(Records drawn from a dataset)
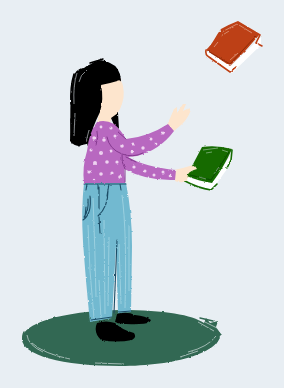
<!DOCTYPE html>
<html lang="en">
<head>
<meta charset="utf-8">
<title>Girl juggling books</title>
<style>
:root{--sky:#e8eef3;--rug:#336852;--hair:#020202;--skin:#fde5cd;--blouse:#b868c0;--blouse-line:#85398f;--dot:#eed3f0;--jeans:#72b9d0;--jeans-dark:#1d4d66;--jeans-light:#a5d6e4;--red:#bd3f12;--red-dark:#8f2b08;--green:#156b04;--green-dark:#0b4a02;--page:#fff}
html,body{margin:0;height:100%;overflow:hidden;background:var(--sky)}
svg{display:block;width:284px;height:388px;background:var(--sky)}
.rug{fill:var(--rug)}
.rug-strokes{fill:none;stroke:var(--rug);stroke-width:1.5;stroke-linecap:round}
.rug-scratches{fill:none;stroke:var(--sky);stroke-width:.8;opacity:.75}
.hair,.shoes{fill:var(--hair)}
.hair-strands{fill:none;stroke:var(--hair);stroke-width:1.5;stroke-linecap:round}
.hair-gaps{fill:none;stroke:var(--sky);stroke-width:.7;opacity:.8}
.skin{fill:var(--skin)}
.blouse{fill:var(--blouse)}
.blouse-lines{fill:none;stroke:var(--blouse-line);stroke-width:1;stroke-linecap:round}
.dots{fill:var(--dot)}
.jeans{fill:var(--jeans)}
.jeans-lines{fill:none;stroke:var(--jeans-dark);stroke-width:1.1;stroke-linecap:round}
.jeans-shine{fill:none;stroke:var(--jeans-light);stroke-width:1;opacity:.8}
.pages{fill:var(--page)}
.red{fill:var(--red)}.green{fill:var(--green)}
.red-edge{fill:none;stroke:var(--red);stroke-width:1.6;stroke-linecap:round}
.green-edge{fill:none;stroke:var(--green);stroke-width:1.6;stroke-linecap:round}
.red-shade{fill:none;stroke:var(--red-dark);stroke-width:1}
.green-shade{fill:none;stroke:var(--green-dark);stroke-width:1}
.scratch{fill:none;stroke:var(--page);stroke-width:.6;opacity:.65}
</style>
</head>
<body>
<svg viewBox="0 0 284 388" role="img" aria-label="Girl in a dotted blouse and jeans catching two books">
<defs>
<filter id="chalk" x="-5%" y="-5%" width="110%" height="110%">
<feTurbulence type="fractalNoise" baseFrequency=".3" numOctaves="2" seed="4" result="grain"/>
<feDisplacementMap in="SourceGraphic" in2="grain" scale="2.2" xChannelSelector="R" yChannelSelector="G"/>
</filter>
</defs>

<g id="rug" filter="url(#chalk)">
<path class="rug" d="M22 339C22 324 60 311 121 310C165 310 192 315 204 323L206 318L210 323L218 321L216 327L220 333C222 352 176 366 120 366C62 366 22 355 22 339Z"/>
<path class="rug-strokes" d="M24 332Q20 341 30 348M200 318L213 321M214 327L221 335M216 343L219 338"/>
<path class="rug-scratches" d="M27 335Q28 345 43 352M32 343Q44 354 70 359M198 322L214 331M203 321L217 328M188 352Q208 347 216 336M180 357L198 351M95 363L124 364"/>
</g>

<g id="red-book" filter="url(#chalk)">
<path class="pages" d="M206 51L231 66L261 37L261 45L232 73L207 56Z"/>
<path class="red" d="M206 50C213 44 216 35 221 29Q230 24 238 21L260 34Q246 51 230 66Z"/>
<path class="red-edge" d="M206 50Q205 55 209 57L230 72L236 67M260 35L256 43L262 46"/>
<path class="red-shade" d="M208 51L230 64L256 36"/>
<path class="scratch" d="M222 32L237 24M221 36L229 31M239 25L252 33M214 47L218 42M230 60L238 53"/>
</g>

<g id="person" filter="url(#chalk)">
<path class="skin" d="M99 113L101 82Q110 76 121 79Q126 93 122 104Q118 116 111 119L110 124L97 124Z"/>
<path class="hair" d="M121 80Q120 67 110 63Q101 57 91 64Q86 66 84 68Q74 69 73 79C69 98 71 118 70 141Q76 148 82 145L91 143L93 128Q96 120 100 112Q104 99 101 85Q111 83 121 80ZM111 118L118 113L119 129L114 125Z"/>
<path class="hair-strands" d="M74 74Q70 87 71 104M71 119L72 143M90 63L103 59M83 69L79 146M92 128L88 145"/>
<path class="hair-gaps" d="M77 73Q73 85 74 104M75 113L74 136M87 70Q80 75 79 82M89 130L86 142"/>

<g id="jeans">
<path class="jeans" d="M84 183L126 183Q132 213 132 246L131 312L118 313L116 246L112 318L90 322Q86 284 83 242Q81 209 84 183Z"/>
<path class="jeans-shine" d="M88 225Q89 270 94 318M93 198Q95 248 96 297M104 220L105 314M109 237L108 306M122 195Q127 232 125 308M119 244L121 304M99 280L101 319M129 226L129 291"/>
<path class="jeans-lines" d="M84 184L126 184M87 184L86 190M98 184L98 189M109 184L107 196M120 184L121 190M99 187L99 209M108 191Q108 207 98 216M90 196Q92 214 83 220M88 199Q89 211 84 217M86 207L85 217M117 240L114 313M99 217L100 233M91 320L112 317M119 312L131 311"/>
</g>

<g id="shoes" class="shoes">
<path d="M117 314Q127 311 135 315Q146 316 151 320Q150 324 139 324Q122 325 115 322Z"/>
<path d="M97 323Q106 320 115 323Q122 330 134 333Q137 338 132 340Q117 343 101 340Q93 332 97 323Z"/>
</g>

<g id="hands" class="skin">
<path d="M167 125Q171 116 174 109L177 107L177 113L183 104L186 104L183 111L189 108L191 110Q187 120 181 125L174 131Z"/>
<path d="M174 170Q184 168 193 165L197 168L189 172L190 180Q182 184 175 181Z"/>
</g>

<g id="blouse">
<path class="blouse" d="M97 122Q105 119 114 124Q121 130 126 139Q148 137 168 124L174 131Q160 150 137 156L128 157Q145 167 176 170L175 180Q147 181 124 169L125 183L84 183Q82 167 87 151Q89 132 97 122Z"/>
<path class="blouse-lines" d="M96 145Q99 137 97 131M107 137Q109 149 122 154Q133 158 143 153M122 155Q121 162 125 169L125 182M118 132L126 139M126 157L136 162"/>
<g class="dots">
<circle cx="101" cy="127" r="1.4"/><circle cx="111" cy="128" r="1.6"/><circle cx="94" cy="138" r="1.7"/><circle cx="104" cy="140" r="1.8"/><circle cx="115" cy="136" r="1.5"/><circle cx="91" cy="150" r="1.5"/><circle cx="101" cy="153" r="2"/><circle cx="111" cy="151" r="1.5"/><circle cx="95" cy="163" r="2"/><circle cx="107" cy="162" r="1.8"/><circle cx="117" cy="162" r="1.6"/><circle cx="89" cy="172" r="1.6"/><circle cx="101" cy="174" r="1.8"/><circle cx="112" cy="173" r="1.6"/><circle cx="120" cy="177" r="1.8"/><circle cx="94" cy="180" r="1.2"/><circle cx="122" cy="146" r="1.8"/><circle cx="133" cy="144" r="1.6"/><circle cx="132" cy="152" r="1.4"/><circle cx="143" cy="148" r="1.7"/><circle cx="151" cy="139" r="1.5"/><circle cx="156" cy="144" r="1.3"/><circle cx="163" cy="133" r="1.6"/><circle cx="134" cy="167" r="1.6"/><circle cx="145" cy="171" r="1.5"/><circle cx="154" cy="175" r="1.5"/><circle cx="163" cy="172" r="1.5"/><circle cx="170" cy="176" r="1.3"/>
</g>
</g>
</g>

<g id="green-book" filter="url(#chalk)">
<path class="pages" d="M186 177L211 182L232 154L232 162L212 190L187 182Z"/>
<path class="green" d="M187 176Q194 162 202 147Q217 145 232 149Q224 167 212 183Q198 181 187 176Z"/>
<path class="green-edge" d="M187 176L185 181Q198 188 211 190L217 184M232 150L231 160L227 168"/>
<path class="green-shade" d="M190 175L211 180L229 152"/>
<path class="scratch" d="M203 150L218 148M206 153L212 152M222 150L228 152M214 174L219 167M199 177L206 179"/>
<path class="skin" d="M181 171Q188 166 195 166L197 169Q190 171 188 174L187 181L180 181Z"/>
</g>
</svg>
</body>
</html>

• Exercise aim:
A single number is the answer: how many lines of the entries above contain "shine"?

• Result:
2